Exercise prompt: Return all lines of the listing below that carry the word "under".
- Opening Delimiter -
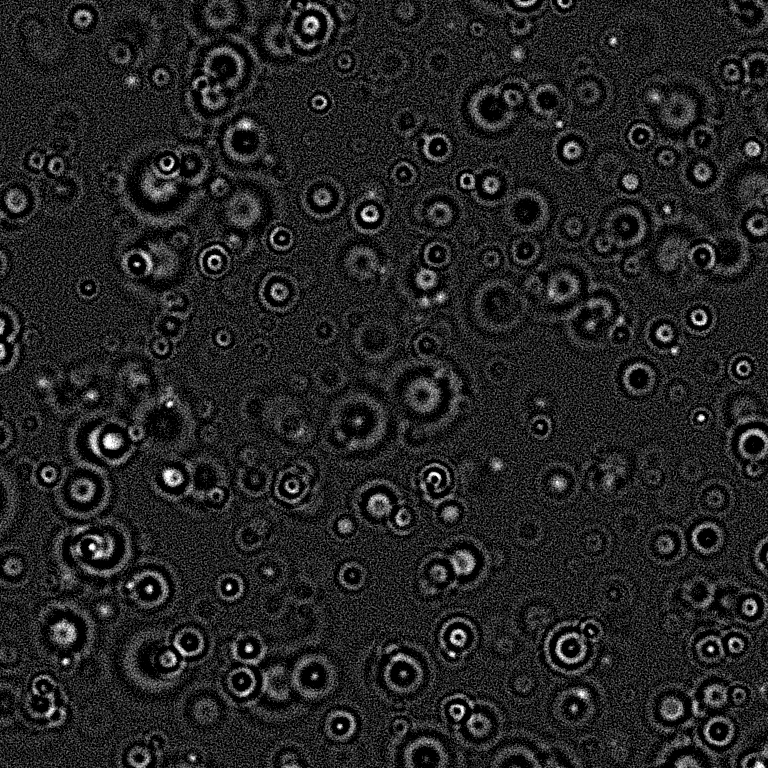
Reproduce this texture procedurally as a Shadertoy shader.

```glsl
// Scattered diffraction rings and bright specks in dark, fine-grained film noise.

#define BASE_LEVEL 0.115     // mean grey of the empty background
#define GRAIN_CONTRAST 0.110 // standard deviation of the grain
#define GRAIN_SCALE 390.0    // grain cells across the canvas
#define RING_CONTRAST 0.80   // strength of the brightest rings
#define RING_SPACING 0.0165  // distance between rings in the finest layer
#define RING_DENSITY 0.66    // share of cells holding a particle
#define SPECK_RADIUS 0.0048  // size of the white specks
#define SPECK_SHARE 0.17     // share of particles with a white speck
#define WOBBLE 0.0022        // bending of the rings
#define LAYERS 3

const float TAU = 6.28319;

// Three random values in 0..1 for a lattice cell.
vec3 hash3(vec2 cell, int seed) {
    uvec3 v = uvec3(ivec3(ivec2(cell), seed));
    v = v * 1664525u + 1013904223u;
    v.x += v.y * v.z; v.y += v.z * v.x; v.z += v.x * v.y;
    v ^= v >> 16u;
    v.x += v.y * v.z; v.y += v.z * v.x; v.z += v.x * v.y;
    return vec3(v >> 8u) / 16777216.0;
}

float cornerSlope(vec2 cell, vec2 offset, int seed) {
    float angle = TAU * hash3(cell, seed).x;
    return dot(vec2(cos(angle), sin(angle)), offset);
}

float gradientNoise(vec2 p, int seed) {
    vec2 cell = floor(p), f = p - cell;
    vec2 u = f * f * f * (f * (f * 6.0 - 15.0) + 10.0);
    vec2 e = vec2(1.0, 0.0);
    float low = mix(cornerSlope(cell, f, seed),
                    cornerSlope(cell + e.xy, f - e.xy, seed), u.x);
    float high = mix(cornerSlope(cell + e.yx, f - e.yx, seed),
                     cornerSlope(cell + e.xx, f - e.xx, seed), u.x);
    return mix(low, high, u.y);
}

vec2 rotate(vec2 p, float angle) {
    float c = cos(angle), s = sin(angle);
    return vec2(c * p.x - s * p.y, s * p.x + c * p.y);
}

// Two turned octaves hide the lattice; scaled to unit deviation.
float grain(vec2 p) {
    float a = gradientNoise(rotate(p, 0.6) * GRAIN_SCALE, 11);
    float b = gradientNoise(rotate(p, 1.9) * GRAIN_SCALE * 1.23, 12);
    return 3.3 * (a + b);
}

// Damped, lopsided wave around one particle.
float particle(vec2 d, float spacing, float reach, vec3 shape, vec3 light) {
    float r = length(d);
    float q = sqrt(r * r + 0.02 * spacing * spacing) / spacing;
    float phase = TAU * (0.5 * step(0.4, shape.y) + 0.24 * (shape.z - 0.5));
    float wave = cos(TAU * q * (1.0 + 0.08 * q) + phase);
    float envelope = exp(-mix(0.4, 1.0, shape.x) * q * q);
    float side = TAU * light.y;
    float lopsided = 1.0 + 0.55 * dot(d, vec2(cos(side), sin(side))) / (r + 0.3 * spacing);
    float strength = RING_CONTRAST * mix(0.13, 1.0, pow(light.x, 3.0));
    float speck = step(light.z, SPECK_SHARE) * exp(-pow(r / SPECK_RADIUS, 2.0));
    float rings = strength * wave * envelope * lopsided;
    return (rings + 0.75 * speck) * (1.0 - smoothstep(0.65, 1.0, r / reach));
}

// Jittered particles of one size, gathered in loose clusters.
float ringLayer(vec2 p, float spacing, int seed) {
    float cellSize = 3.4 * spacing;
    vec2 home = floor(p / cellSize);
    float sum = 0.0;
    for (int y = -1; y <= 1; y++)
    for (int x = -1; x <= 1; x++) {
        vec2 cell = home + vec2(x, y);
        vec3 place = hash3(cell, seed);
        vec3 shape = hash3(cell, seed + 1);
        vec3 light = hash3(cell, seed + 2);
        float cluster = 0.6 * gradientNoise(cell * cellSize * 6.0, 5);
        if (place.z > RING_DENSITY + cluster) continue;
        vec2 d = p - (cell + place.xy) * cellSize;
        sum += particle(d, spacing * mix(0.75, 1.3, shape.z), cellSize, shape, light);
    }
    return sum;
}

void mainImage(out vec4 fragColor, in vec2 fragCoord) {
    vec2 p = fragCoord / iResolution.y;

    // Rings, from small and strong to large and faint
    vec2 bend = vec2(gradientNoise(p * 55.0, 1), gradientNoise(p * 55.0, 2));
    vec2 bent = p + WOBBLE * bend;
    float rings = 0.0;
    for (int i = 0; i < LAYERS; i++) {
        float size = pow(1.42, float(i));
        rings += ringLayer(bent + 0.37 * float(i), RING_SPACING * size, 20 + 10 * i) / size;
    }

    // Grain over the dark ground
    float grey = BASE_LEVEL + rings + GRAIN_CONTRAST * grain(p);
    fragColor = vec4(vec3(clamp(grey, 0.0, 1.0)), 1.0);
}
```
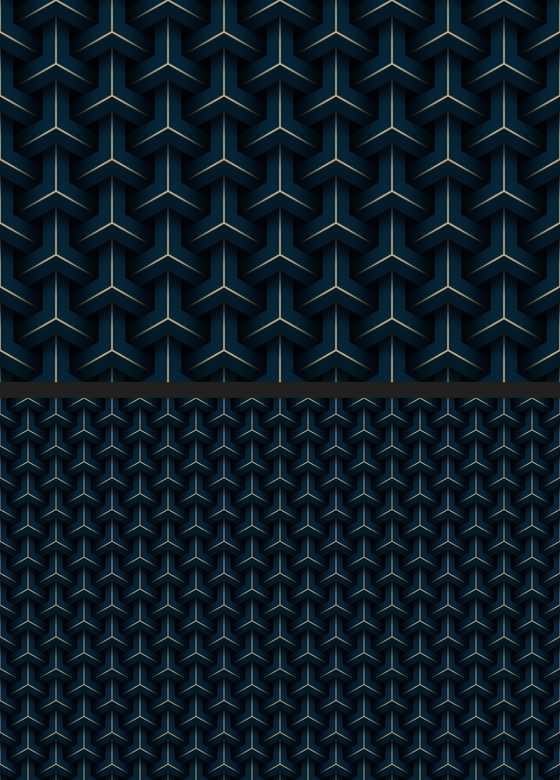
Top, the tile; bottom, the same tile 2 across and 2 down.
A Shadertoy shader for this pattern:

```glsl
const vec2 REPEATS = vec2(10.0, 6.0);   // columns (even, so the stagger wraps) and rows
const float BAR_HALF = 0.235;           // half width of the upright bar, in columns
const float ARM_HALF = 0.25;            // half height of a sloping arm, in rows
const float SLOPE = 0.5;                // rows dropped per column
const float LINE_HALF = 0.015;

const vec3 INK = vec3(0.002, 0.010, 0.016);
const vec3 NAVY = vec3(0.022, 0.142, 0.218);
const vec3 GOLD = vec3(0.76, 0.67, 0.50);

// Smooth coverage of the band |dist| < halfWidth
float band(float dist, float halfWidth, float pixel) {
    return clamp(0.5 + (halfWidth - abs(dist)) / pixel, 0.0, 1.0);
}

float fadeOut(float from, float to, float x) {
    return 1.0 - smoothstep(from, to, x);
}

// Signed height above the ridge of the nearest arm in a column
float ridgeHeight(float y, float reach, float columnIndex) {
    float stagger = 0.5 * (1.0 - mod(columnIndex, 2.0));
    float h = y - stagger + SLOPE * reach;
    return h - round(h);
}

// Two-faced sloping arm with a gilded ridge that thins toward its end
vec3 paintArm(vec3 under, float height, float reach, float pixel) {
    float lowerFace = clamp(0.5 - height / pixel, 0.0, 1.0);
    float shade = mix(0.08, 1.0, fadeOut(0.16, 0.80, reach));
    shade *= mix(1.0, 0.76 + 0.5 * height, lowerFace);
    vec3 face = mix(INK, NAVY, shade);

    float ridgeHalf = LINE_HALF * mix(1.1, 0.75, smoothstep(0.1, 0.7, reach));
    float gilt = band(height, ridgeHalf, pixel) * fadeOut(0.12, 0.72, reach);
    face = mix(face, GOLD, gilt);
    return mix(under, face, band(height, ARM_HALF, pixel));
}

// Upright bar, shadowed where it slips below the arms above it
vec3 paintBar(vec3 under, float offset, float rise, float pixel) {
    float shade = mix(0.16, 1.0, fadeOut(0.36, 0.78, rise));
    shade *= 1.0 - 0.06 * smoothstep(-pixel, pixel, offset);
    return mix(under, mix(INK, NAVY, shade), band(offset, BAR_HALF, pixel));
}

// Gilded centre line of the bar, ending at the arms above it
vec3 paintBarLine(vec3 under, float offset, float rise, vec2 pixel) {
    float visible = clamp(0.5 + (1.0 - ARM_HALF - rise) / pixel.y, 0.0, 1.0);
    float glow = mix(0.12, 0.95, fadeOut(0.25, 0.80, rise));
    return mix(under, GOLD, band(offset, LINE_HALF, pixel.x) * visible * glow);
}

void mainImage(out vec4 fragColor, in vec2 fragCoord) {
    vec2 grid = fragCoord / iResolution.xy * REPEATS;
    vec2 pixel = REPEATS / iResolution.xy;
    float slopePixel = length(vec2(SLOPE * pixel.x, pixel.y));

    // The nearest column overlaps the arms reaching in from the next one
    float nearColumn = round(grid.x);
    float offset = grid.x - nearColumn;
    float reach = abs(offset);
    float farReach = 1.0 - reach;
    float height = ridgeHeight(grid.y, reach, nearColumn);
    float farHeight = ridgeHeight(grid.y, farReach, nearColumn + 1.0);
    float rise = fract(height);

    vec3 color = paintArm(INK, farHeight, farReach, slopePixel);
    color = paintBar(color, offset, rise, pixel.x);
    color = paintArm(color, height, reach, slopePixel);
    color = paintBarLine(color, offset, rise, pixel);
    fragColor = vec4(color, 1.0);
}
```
- Closing Delimiter -
Answer to this exercise:
vec3 paintArm(vec3 under, float height, float reach, float pixel) {
    return mix(under, face, band(height, ARM_HALF, pixel));
vec3 paintBar(vec3 under, float offset, float rise, float pixel) {
    return mix(under, mix(INK, NAVY, shade), band(offset, BAR_HALF, pixel));
vec3 paintBarLine(vec3 under, float offset, float rise, vec2 pixel) {
    return mix(under, GOLD, band(offset, LINE_HALF, pixel.x) * visible * glow);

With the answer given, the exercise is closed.